Those characterizations said less about me and a lot more about the phases our company went through. Truth is, down deep, I've never really changed much from the boy my mother raised in Salem, Massachusetts.
When I started on this journey in 1981, standing before Wall Street analysts for the first time at New York's Pierre Hotel, I said I wanted GE to become "the most competitive enterprise on earth." My objective was to put a small-company spirit in a big-company body, to build an organization out of an old-line industrial company that would be more high-spirited, more adaptable, and more agile than companies that are one-fiftieth our size. I said then that I wanted to create a company "where people dare to try new things—where people feel assured in knowing that only the limits of their creativity and drive, their own standards of personal excellence, will be the ceiling on how far and how fast they move."
I've put my mind, my heart, and my gut into that journey every day of the 40-plus years I've been lucky enough to be a part of GE. This book is an effort to bring you along on that trip. In the end, I believe we created the greatest people factory in the world, a learning enterprise, with a boundaryless culture.
But you judge for yourself whether we ever reached the destination I described in my "vision" speech at the Pierre in 1981.
This is no perfect business story. I believe that business is a lot like a world-class restaurant. When you peek behind the kitchen doors, the food never looks as good as when it comes to your table on fine china perfectly garnished. Business is messy and chaotic.
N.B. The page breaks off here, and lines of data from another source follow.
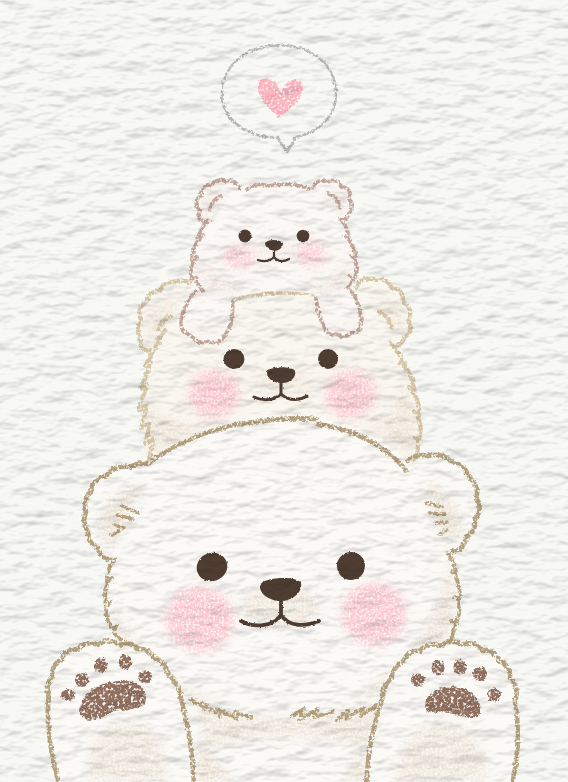
<!DOCTYPE html>
<html lang="en">
<head>
<meta charset="utf-8">
<title>Three stacked bears</title>
<style>
:root {
  --paper: #f8f8f5;
  --fur-large: #fbfaf7;
  --fur-middle: #faf7f0;
  --fur-small: #fbf8f5;
  --line-large: #b5a17d;
  --line-middle: #d6c6a6;
  --line-small: #c3a69b;
  --shade: #eee3d5;
  --shade-warm: #f1e3da;
  --dark: #4f3e33;
  --pad: #92705f;
  --blush: #ffc9d3;
  --heart: #ffb5bf;
  --bubble: #b9b9b7;
}
html, body { margin: 0; background: var(--paper); overflow: hidden; }
svg { display: block; width: 568px; height: 782px; }
.paper { fill: var(--paper); }
.grain { mix-blend-mode: multiply; }
.line { fill: none; stroke-linecap: round; stroke-linejoin: round; filter: url(#crayon); }
.large .line { stroke: var(--line-large); stroke-width: 4.6; }
.middle .line { stroke: var(--line-middle); stroke-width: 4.2; }
.small .line { stroke: var(--line-small); stroke-width: 3.6; }
.large .fur { fill: var(--fur-large); }
.middle .fur { fill: var(--fur-middle); }
.small .fur { fill: var(--fur-small); }
.shade { fill: var(--shade); filter: url(#chalk); }
.shade-warm { fill: var(--shade-warm); filter: url(#chalk); }
.blush { fill: var(--blush); filter: url(#chalk); }
.face { fill: var(--dark); filter: url(#rough); }
.mouth { fill: none; stroke: var(--dark); stroke-linecap: round; stroke-linejoin: round; filter: url(#rough); }
.pads { fill: var(--pad); filter: url(#crayon); }
.heart { fill: var(--heart); filter: url(#crayon); }
.bubble { fill: none; stroke: var(--bubble); stroke-width: 2.6; stroke-linejoin: round; filter: url(#crayon); }
</style>
</head>
<body>
<svg viewBox="0 0 568 782" role="img" aria-label="Three white bears stacked on each other, the smallest with a heart in a speech bubble">
  <defs>
    <filter id="crayon" filterUnits="userSpaceOnUse" x="0" y="0" width="568" height="782" color-interpolation-filters="sRGB">
      <feTurbulence type="fractalNoise" baseFrequency=".35" numOctaves="2" seed="4" result="noise"/>
      <feDisplacementMap in="SourceGraphic" in2="noise" scale="4" xChannelSelector="R" yChannelSelector="G" result="edge"/>
      <feColorMatrix in="noise" values="0 0 0 0 0  0 0 0 0 0  0 0 0 0 0  0 0 0 5 -1.4" result="tooth"/>
      <feComposite in="edge" in2="tooth" operator="in"/>
    </filter>
    <filter id="rough" filterUnits="userSpaceOnUse" x="0" y="0" width="568" height="782">
      <feTurbulence type="fractalNoise" baseFrequency=".3" numOctaves="2" seed="9"/>
      <feDisplacementMap in="SourceGraphic" scale="2.5" xChannelSelector="R" yChannelSelector="G"/>
    </filter>
    <filter id="chalk" filterUnits="userSpaceOnUse" x="0" y="0" width="568" height="782" color-interpolation-filters="sRGB">
      <feGaussianBlur in="SourceGraphic" stdDeviation="5" result="soft"/>
      <feTurbulence type="fractalNoise" baseFrequency=".45" numOctaves="2" seed="2" result="noise"/>
      <feDisplacementMap in="soft" in2="noise" scale="9" xChannelSelector="R" yChannelSelector="G" result="edge"/>
      <feColorMatrix in="noise" values="0 0 0 0 0  0 0 0 0 0  0 0 0 0 0  0 0 0 3 -.75" result="tooth"/>
      <feComposite in="edge" in2="tooth" operator="in"/>
    </filter>
    <filter id="paper-grain" filterUnits="userSpaceOnUse" x="0" y="0" width="568" height="782" color-interpolation-filters="sRGB">
      <feTurbulence type="fractalNoise" baseFrequency=".035 .075" numOctaves="3" seed="7"/>
      <feDiffuseLighting surfaceScale="1.1" diffuseConstant="1.14" lighting-color="#fff">
        <feDistantLight azimuth="250" elevation="60"/>
      </feDiffuseLighting>
    </filter>
  </defs>

  <rect class="paper" width="568" height="782"/>

  <g id="speech-bubble">
    <path class="bubble" d="M278 138C244 136 222 119 222 94C222 65 246 46 280 45C313 46 336 66 336 93C336 117 320 132 296 137L287 152Z"/>
    <path class="heart" d="M279 118C268 108 257 95 257 86C259 77 270 76 276 83L281 93C284 84 291 78 299 80C306 85 302 96 296 103C290 110 284 114 279 118Z"/>
  </g>

  <g id="middle-bear" class="middle">
    <path class="fur" d="M141 350C134 320 140 294 164 283C178 278 192 282 200 292C250 286 320 286 355 292C365 274 392 274 404 290C416 308 412 332 396 346C414 375 424 420 416 464L148 466C138 430 138 390 154 350Z"/>
    <g class="shade" opacity=".75">
      <path d="M146 330C148 306 164 296 182 300C172 316 160 326 158 342Z"/>
      <path d="M404 330C404 308 392 296 376 298C386 314 394 324 396 338Z"/>
      <path d="M148 396C156 424 196 430 226 420C196 432 166 446 152 460C142 440 142 414 148 396Z"/>
      <path d="M404 372C414 400 418 440 410 458C396 446 384 436 366 426C392 420 402 400 404 372Z"/>
      <ellipse cx="281" cy="383" rx="30" ry="14" opacity=".7"/>
    </g>
    <g class="line">
      <path d="M150 350C143 352 139 346 141 339C136 332 138 324 141 319C136 312 142 304 147 301C147 293 154 291 160 291C161 284 172 280 178 282C184 278 191 282 194 288"/>
      <path d="M233 300C260 291 290 291 318 295"/>
      <path d="M356 287C360 278 370 277 376 280C384 277 390 283 392 288C402 289 404 297 403 302C411 307 412 314 408 320C413 328 409 335 404 337C404 343 397 346 393 345"/>
      <path d="M171 316C164 318 160 324 159 330M165 330L156 344L160 343M156 346L145 366L151 362M150 366L141 388L147 384M146 388L139 410L147 406M146 410L141 427L149 424M149 428L145 444L153 440M153 443L149 460"/>
      <path d="M379 312C385 315 391 321 392 328M391 343C398 350 402 358 405 366L400 363M405 367C411 375 414 382 414 390L409 387M413 392C418 400 420 408 419 416L414 412M418 418C422 426 421 434 418 440L414 437M417 442C419 450 417 456 414 460"/>
    </g>
    <g class="blush">
      <ellipse cx="214" cy="394" rx="25" ry="24"/>
      <ellipse cx="351" cy="394" rx="25" ry="24"/>
    </g>
    <g class="face">
      <ellipse cx="234" cy="359" rx="10.5" ry="10"/>
      <ellipse cx="328" cy="359" rx="10" ry="10"/>
      <path d="M267 372C269 366 292 366 295 371C297 378 288 384 281 383C274 383 267 379 267 372Z"/>
    </g>
    <path class="mouth" stroke-width="3" d="M281 382V394M254 397C262 401 274 401 281 394C288 401 299 401 307 396"/>
  </g>

  <g id="small-bear" class="small">
    <path class="fur" d="M196 216C192 196 200 180 220 179C232 178 238 184 242 190C262 183 292 183 312 189C316 178 336 176 346 186C356 198 354 212 344 222C356 242 358 262 352 282C360 298 364 318 361 332C350 342 334 338 327 332C324 318 320 306 314 294C290 290 260 290 233 298C236 314 232 328 224 340C210 346 186 338 180 328C178 310 184 292 194 280C188 258 194 236 204 222Z"/>
    <g class="shade-warm">
      <path d="M203 214C202 196 214 188 228 190C218 200 210 206 210 218Z"/>
      <path d="M344 212C348 198 338 188 324 188C332 198 338 204 338 214Z"/>
      <path d="M198 256C208 276 226 284 242 284L232 296L206 288Z" opacity=".8"/>
      <path d="M347 250C346 272 330 284 308 286L322 296L346 288Z" opacity=".8"/>
      <path d="M188 318C196 330 214 332 226 322C224 338 192 340 188 318Z" opacity=".7"/>
      <path d="M330 318C338 330 350 328 358 316C360 334 336 338 330 318Z" opacity=".7"/>
      <ellipse cx="274" cy="250" rx="20" ry="10" opacity=".6"/>
    </g>
    <g class="line">
      <path d="M206 222C199 222 197 216 200 211C194 206 196 198 201 196C200 188 207 184 212 185C215 179 223 179 226 182C233 179 239 184 240 189M210 210C210 203 216 198 221 196"/>
      <path d="M247 189C254 184 262 184 268 186C280 183 298 184 309 189"/>
      <path d="M313 188C315 180 323 180 328 182C333 178 340 182 341 187C349 187 352 194 349 199C355 205 352 212 348 214C348 219 343 221 340 219M328 193C335 196 339 202 340 208"/>
      <path d="M209 221C202 226 199 232 198 238L203 235M199 239C193 247 192 254 192 260L197 257M193 262C190 268 190 274 192 279L197 277M196 282L203 291"/>
      <path d="M342 221C347 228 349 233 349 239L345 236M349 240C354 247 356 253 356 259L351 256M355 261C358 268 357 274 354 278L350 276M353 280L347 288"/>
      <path d="M196 291C188 299 181 312 181 325C182 332 187 335 192 336C196 343 203 344 208 341C215 345 222 341 224 336C231 329 233 314 233 302"/>
      <path d="M316 298C317 310 320 320 325 328C327 334 332 336 337 334C342 338 349 337 352 333C360 333 362 325 361 318C360 307 356 297 351 290"/>
    </g>
    <g class="blush" opacity=".85">
      <ellipse cx="239" cy="257" rx="15" ry="12"/>
      <ellipse cx="311" cy="254" rx="15" ry="12"/>
    </g>
    <g class="face">
      <circle cx="245" cy="236" r="6.5"/>
      <circle cx="303" cy="236" r="6.3"/>
      <path d="M265 243C268 239 279 239 283 243C283 248 278 251 274 251C269 250 265 247 265 243Z"/>
    </g>
    <path class="mouth" stroke-width="2.3" d="M274 250V257M258 260C264 262 270 261 274 257C278 262 284 262 289 259"/>
  </g>

  <g id="large-bear" class="large">
    <path class="fur" d="M112 562C88 556 80 530 86 500C94 472 122 460 148 463C190 434 250 418 315 419C355 424 390 444 410 464C434 448 462 456 474 482C488 512 478 542 456 554C462 590 460 620 452 645L470 782H90L118 645C106 620 108 590 112 562Z"/>
    <g class="shade">
      <path d="M98 520C108 496 126 486 144 484C130 504 132 522 112 548C100 544 98 532 98 520Z" opacity=".8"/>
      <path d="M424 484C444 488 458 504 462 526C460 540 452 546 444 540C436 520 428 504 424 484Z" opacity=".9"/>
      <path d="M112 600C132 652 172 688 226 702C190 706 158 686 130 656C114 640 110 620 112 600Z" opacity=".8"/>
      <path d="M448 560C456 590 456 622 444 650C420 680 390 694 350 698C400 676 440 630 448 560Z" opacity=".9"/>
      <path d="M196 702C240 722 320 722 384 702L368 752C340 732 240 732 206 750Z" opacity=".75"/>
      <path d="M198 736L232 782H196ZM366 742L346 782H368Z"/>
      <ellipse cx="280" cy="607" rx="40" ry="22" opacity=".75"/>
    </g>
    <g class="line">
      <path d="M149 463C182 439 222 424 264 421C282 418 300 418 316 419"/>
      <path d="M318 424C352 429 384 444 406 470"/>
      <path d="M149 464C141 462 135 464 130 467C120 465 111 469 107 475C97 477 91 484 91 491C85 497 84 506 86 512C82 520 85 528 88 531C87 540 93 546 98 548C99 556 106 560 113 560"/>
      <path d="M122 506L138 513M117 515L133 519M114 525L124 528M112 535L121 530" stroke-width="3.4"/>
      <path d="M408 461C414 455 422 454 428 456C437 453 446 456 450 461C460 462 467 470 468 476C476 482 479 491 476 498C482 506 480 514 475 518C477 528 471 535 466 537C465 546 459 551 453 551"/>
      <path d="M426 503L442 507M430 513L445 514M435 523L447 522M440 534L447 530" stroke-width="3.4"/>
      <path d="M114 560C108 568 106 574 107 582L112 578M107 584C104 592 105 600 106 606L111 602M106 610C106 618 110 626 114 630L117 626M114 633L124 643" stroke-width="3.8"/>
      <path d="M448 553C454 561 456 568 456 575L452 572M456 578C460 586 461 593 459 600L455 597M459 603C461 612 458 620 455 625L451 621M454 628C454 634 451 640 447 644" stroke-width="3.8"/>
      <path d="M190 699L205 709L202 703L220 716L218 709L237 719L235 712L251 718M292 716L304 709L300 719L318 709L314 717L333 712M337 720L348 711L345 719L363 708L361 716L377 705L375 711L390 700" stroke-width="3.8"/>
    </g>
    <g class="blush">
      <ellipse cx="200" cy="619" rx="34" ry="32"/>
      <ellipse cx="374" cy="614" rx="32" ry="31"/>
    </g>
    <g class="face">
      <ellipse cx="212" cy="567" rx="15.5" ry="14" transform="rotate(-20 212 567)"/>
      <ellipse cx="351" cy="566" rx="14" ry="14"/>
      <path d="M260 585C263 577 297 575 301 583C303 593 291 601 281 601C271 601 259 595 260 585Z"/>
    </g>
    <path class="mouth" stroke-width="3.8" d="M281 599V615M241 621C254 628 273 627 281 615C289 627 305 627 319 621"/>

    <g id="left-foot">
      <path class="fur" d="M58 782C48 745 44 700 52 670C62 645 82 640 110 642C150 645 172 665 182 700C190 730 194 760 194 782Z"/>
      <path class="shade" opacity=".7" d="M90 782C84 750 94 728 120 722C150 720 166 736 168 782Z"/>
      <path class="line" d="M59 784C51 754 45 722 49 696C46 688 48 680 52 677C51 668 56 661 62 660C63 652 72 648 78 650C83 642 93 642 98 645C105 639 115 641 119 645C127 641 135 645 138 649C146 648 152 653 154 658C162 660 167 668 168 674C176 681 180 691 182 702C189 730 193 756 194 784"/>
      <g class="pads">
        <path d="M79 711C81 692 100 682 120 681C140 680 149 690 145 703C139 711 124 708 112 712C98 721 82 724 79 711Z"/>
        <ellipse cx="68" cy="695" rx="7" ry="6"/>
        <ellipse cx="82" cy="680" rx="7" ry="7"/>
        <ellipse cx="101" cy="665" rx="6.5" ry="7.5"/>
        <ellipse cx="125" cy="662" rx="6.5" ry="7.5"/>
        <ellipse cx="145" cy="677" rx="7" ry="6.5"/>
      </g>
    </g>

    <g id="right-foot">
      <path class="fur" d="M366 782C368 740 376 700 390 670C404 645 436 640 470 642C504 646 516 670 516 700C520 730 516 760 512 782Z"/>
      <path class="shade" opacity=".7" d="M396 782C396 744 412 726 442 722C472 724 486 744 486 782Z"/>
      <path class="line" d="M366 784C368 752 374 722 383 696C383 687 388 681 392 678C392 669 399 663 404 661C406 653 414 650 420 651C425 644 434 643 440 646C448 640 457 641 462 645C470 641 479 645 482 650C491 649 498 655 499 661C508 664 511 672 510 678C517 685 518 694 515 701C520 730 518 758 512 784"/>
      <g class="pads">
        <path d="M425 705C427 690 444 685 458 687C475 690 484 705 479 716C470 722 455 712 440 712C429 714 425 712 425 705Z"/>
        <ellipse cx="418" cy="680" rx="7" ry="6.5"/>
        <ellipse cx="438" cy="668" rx="6.5" ry="7.5"/>
        <ellipse cx="460" cy="667" rx="6.5" ry="7.5"/>
        <ellipse cx="480" cy="674" rx="7" ry="7"/>
        <ellipse cx="494" cy="695" rx="7" ry="6.5"/>
      </g>
    </g>
  </g>

  <rect class="grain" width="568" height="782" filter="url(#paper-grain)"/>
</svg>
</body>
</html>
In our kitchen, I hope you'll find something that might be helpful to you in reaching your own dreams.
There's no gospel or management handbook here. There is a philosophy that came out of my journey. I stuck to some pretty
basic ideas that worked for me, integrity being the biggest one. I've always believed in a simple and direct approach. This book attempts to show what an organization, and each of us, can learn from opening the mind to ideas from anywhere.
I've learned that mistakes can often be as good a teacher as success.
There is no straight line to anyone's vision or dream. I'm living proof of that. This is the story of a lucky man, an unscripted, uncorporate type who managed to stumble and still move forward, to survive and even thrive in one of the world's most celebrated corporations. Yet it's also a small-town American story. I've never stopped being aware of my roots even as my eyes opened to see a world I never knew existed.
Mostly, though, this is a story of what others have done— thousands of smart, self-confident, and energized employees who taught each other how to break the molds of the old industrial world and work toward a new hybrid of manufacturing, services, and technology.
Their efforts and their success are what have made my journey so rewarding. I was lucky to play a part because Reg Jones came into my office 21 years ago and gave me the hug of a lifetime.